Private industries are not the only ones that need to ensure their archiving practices are up to date. Public sector organizations must also ensure that not only email records are being archived, but all electronic communications. While the initial cost of setting up such an archiving system may be high, the cost of not archiving all public records as per the law can be much higher.
In order to determine what kind of archiving system a company or organization needs, it must first determine what channels of communication are being used by its employees and how they are being used. For example, are Skype calls being made and, if so, are the callers passing documents between themselves using email, instant messaging, or some other form of communication while talking? Is work-related communication restricted to workplace computers and mobile devices or, as is becoming more common, are personal devices being used for work as well?
Real-time archiving may be able to give the best picture of communication, as it captures everything as it happens and ensures there is no time to tamper with the information before it is archived. For example, no one can delete messages before a conversation on social media has been archived, ensuring that possible future court cases aren’t being decided on an incomplete look at a conversation between both parties.
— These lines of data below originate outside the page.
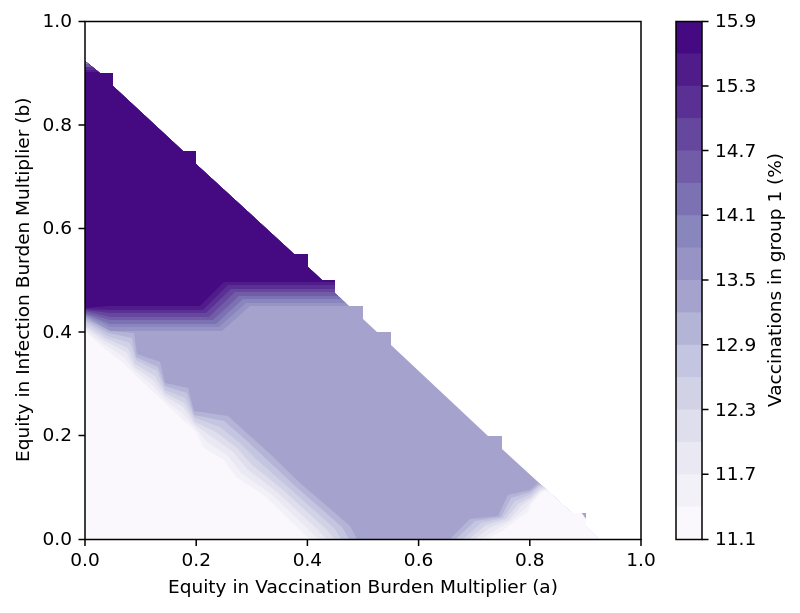
<!DOCTYPE html>
<html lang="en">
<head>
<meta charset="utf-8">
<title>Vaccinations in group 1 by equity multipliers</title>
<style>
:root{
  --ink:#000;--paper:#fff;
  --p0:#faf8fc;--p1:#f3f1f8;--p2:#eae9f3;--p3:#dfdeed;--p4:#d2d2e7;--p5:#c4c5e0;--p6:#b4b4d7;--p7:#a5a2cd;
  --p8:#9793c4;--p9:#8986bd;--p10:#7c72b3;--p11:#725ca8;--p12:#66479e;--p13:#5b3094;--p14:#501c8a;--p15:#450a82;
}
*{box-sizing:border-box;margin:0;padding:0}
html,body{width:800px;height:613px;overflow:hidden;background:var(--paper)}
.chart{position:relative;width:800px;height:613px;display:grid;
  grid-template-columns:36px 49px 556px 35px 26px 61px 24px;
  grid-template-rows:21px 518px 36px 24px;
  font:18.5px/24px "DejaVu Sans",sans-serif;color:var(--ink)}
.drawing{position:absolute;left:0;top:0;width:800px;height:613px}
ul{list-style:none;display:flex;justify-content:space-between;position:relative}
.y-ticks,.bar-ticks{grid-row:2;flex-direction:column}
.y-ticks{grid-column:2;padding-right:13px;text-align:right}
.bar-ticks{grid-column:6;padding-left:13px}
.y-ticks li,.bar-ticks li{height:0;line-height:0}
.x-ticks{grid-column:3;grid-row:3;padding-top:9px}
.x-ticks li{width:0;display:flex;justify-content:center}
.axis-title{position:relative;white-space:nowrap}
.x-title{grid-column:3;grid-row:4;text-align:center}
.y-title,.bar-title{grid-row:2;writing-mode:vertical-rl;transform:rotate(180deg);width:24px;text-align:center}
.y-title{grid-column:1;justify-self:end;margin-right:1px}
.bar-title{grid-column:7}
.frame{fill:none;stroke:var(--ink);stroke-width:1.5}
.c0{fill:var(--p0)}.c1{fill:var(--p1)}.c2{fill:var(--p2)}.c3{fill:var(--p3)}.c4{fill:var(--p4)}.c5{fill:var(--p5)}.c6{fill:var(--p6)}.c7{fill:var(--p7)}
.c8{fill:var(--p8)}.c9{fill:var(--p9)}.c10{fill:var(--p10)}.c11{fill:var(--p11)}.c12{fill:var(--p12)}.c13{fill:var(--p13)}.c14{fill:var(--p14)}.c15{fill:var(--p15)}
</style>
</head>
<body>
<main class="chart">
  <svg class="drawing" viewBox="0 0 800 613" role="img" aria-label="Filled contour plot with colour bar">
    <defs>
      <clipPath id="feasible">
        <polygon points="85,61 100,73 113,73 113,86 183,151 196,151 196,164 294,254 308,254 308,267 322,280 335,280 335,293 349,306 363,306 363,319 377,332 391,332 391,345 488,436 502,436 502,449 572,513 586,513 586,526 599,539 85,539"/>
      </clipPath>
    </defs>
    <g clip-path="url(#feasible)">
      <rect class="c7" x="85" y="21" width="556" height="518"/>
      <g id="high-share">
        <polygon class="c8" points="85,21 85,316 110,331 222,331 250,306 400,306 400,21"/>
        <polygon class="c9" points="85,21 85,315 110,327 219,327 246,303 400,303 400,21"/>
        <polygon class="c10" points="85,21 85,314 110,324 216,324 243,299 400,299 400,21"/>
        <polygon class="c11" points="85,21 85,313 110,320 213,320 239,296 400,296 400,21"/>
        <polygon class="c12" points="85,21 85,311 110,317 209,317 235,292 400,292 400,21"/>
        <polygon class="c13" points="85,21 85,310 110,313 206,313 231,289 400,289 400,21"/>
        <polygon class="c14" points="85,21 85,309 110,310 203,310 228,285 400,285 400,21"/>
        <polygon class="c15" points="85,21 85,308 110,306 200,306 224,282 400,282 400,21"/>
      </g>
      <g id="top-corner">
        <polygon class="c9" points="85,61 85,64 89,64"/>
        <polygon class="c11" points="85,64 89,64 92,67 85,67"/>
        <polygon class="c13" points="85,67 92,67 96,70 85,70"/>
        <polygon class="c14" points="85,70 96,70 99,72 85,72"/>
      </g>
      <g id="low-share-left">
        <polygon class="c6" points="85,318 110,331 134,333 137,354 160,362 165,383 188,388 194,411 228,416 250,436 268,452 300,483 350,526 357,539 85,539"/>
        <polygon class="c5" points="85,320 108,333 132,338 136,357 158,367 165,386 187,393 194,415 224,421 246,440 263,456 294,485 342,527 349,539 85,539"/>
        <polygon class="c4" points="85,322 107,336 130,343 136,360 157,371 165,390 185,398 195,418 220,427 241,444 257,460 288,487 334,528 341,539 85,539"/>
        <polygon class="c3" points="85,325 105,338 128,348 135,364 155,376 165,393 184,403 195,422 216,432 237,448 252,465 283,490 327,530 334,539 85,539"/>
        <polygon class="c2" points="85,327 103,340 126,352 134,367 153,380 165,396 183,407 195,425 212,437 233,452 247,469 277,492 319,531 326,539 85,539"/>
        <polygon class="c1" points="85,329 102,343 124,357 134,370 152,385 165,400 181,412 196,429 208,443 228,456 241,473 271,494 311,532 318,539 85,539"/>
        <polygon class="c0" points="85,331 100,345 122,362 133,373 150,389 165,403 180,417 196,432 204,448 224,460 236,477 265,496 303,533 310,539 85,539"/>
      </g>
      <g id="low-share-right">
        <polygon class="c6" points="450,539 470,519 498,516 508,495 530,490 538,483 560,483 600,539"/>
        <polygon class="c5" points="456,539 475,521 501,517 511,498 530,492 539,485 560,483 600,539"/>
        <polygon class="c4" points="463,539 481,523 503,518 515,501 531,494 539,486 560,483 600,539"/>
        <polygon class="c3" points="469,539 486,525 506,519 518,504 531,497 540,488 560,483 600,539"/>
        <polygon class="c2" points="475,539 491,527 509,520 521,506 531,499 540,490 560,483 600,539"/>
        <polygon class="c1" points="482,539 497,529 511,521 525,509 532,501 541,491 560,483 600,539"/>
        <polygon class="c0" points="488,539 502,531 514,522 528,512 532,503 541,493 560,483 600,539"/>
      </g>
    </g>
    <g id="colour-bar">
      <rect class="c15" x="676" y="21" width="26" height="518"/>
      <rect class="c14" x="676" y="53.4" width="26" height="485.6"/>
      <rect class="c13" x="676" y="85.8" width="26" height="453.2"/>
      <rect class="c12" x="676" y="118.1" width="26" height="420.9"/>
      <rect class="c11" x="676" y="150.5" width="26" height="388.5"/>
      <rect class="c10" x="676" y="182.9" width="26" height="356.1"/>
      <rect class="c9" x="676" y="215.3" width="26" height="323.7"/>
      <rect class="c8" x="676" y="247.6" width="26" height="291.4"/>
      <rect class="c7" x="676" y="280" width="26" height="259"/>
      <rect class="c6" x="676" y="312.4" width="26" height="226.6"/>
      <rect class="c5" x="676" y="344.8" width="26" height="194.2"/>
      <rect class="c4" x="676" y="377.1" width="26" height="161.9"/>
      <rect class="c3" x="676" y="409.5" width="26" height="129.5"/>
      <rect class="c2" x="676" y="441.9" width="26" height="97.1"/>
      <rect class="c1" x="676" y="474.3" width="26" height="64.7"/>
      <rect class="c0" x="676" y="506.6" width="26" height="32.4"/>
    </g>
    <g class="frame">
      <rect x="85" y="21.5" width="556" height="518"/>
      <rect x="676" y="21.5" width="26" height="518"/>
      <path d="M78.5 21.5H85M78.5 125H85M78.5 228.5H85M78.5 332H85M78.5 435.5H85M78.5 539.5H85"/>
      <path d="M85 539V546M196.2 539V546M307.4 539V546M418.6 539V546M529.8 539V546M641 539V546"/>
      <path d="M702 21.5H708.5M702 86H708.5M702 150.5H708.5M702 215.3H708.5M702 280H708.5M702 344.8H708.5M702 409.5H708.5M702 474.3H708.5M702 539.5H708.5"/>
    </g>
  </svg>
  <p class="axis-title y-title">Equity in Infection Burden Multiplier (b)</p>
  <ul class="y-ticks"><li>1.0</li><li>0.8</li><li>0.6</li><li>0.4</li><li>0.2</li><li>0.0</li></ul>
  <ul class="x-ticks"><li>0.0</li><li>0.2</li><li>0.4</li><li>0.6</li><li>0.8</li><li>1.0</li></ul>
  <p class="axis-title x-title">Equity in Vaccination Burden Multiplier (a)</p>
  <ul class="bar-ticks"><li>15.9</li><li>15.3</li><li>14.7</li><li>14.1</li><li>13.5</li><li>12.9</li><li>12.3</li><li>11.7</li><li>11.1</li></ul>
  <p class="axis-title bar-title">Vaccinations in group 1 (%)</p>
</main>
</body>
</html>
Many industries, particularly the regulated industries, are moving towards cloud-based archiving systems which are able to collect many different types of content such as email, voice and instant messaging communications, alongside other information crucial to some industries, like real-time trade and market data.
Not every industry will need the same amount of data collected, but every company should be looking at the tools they use for communication and determining the best way to archive their work-related information to protect themselves in the future.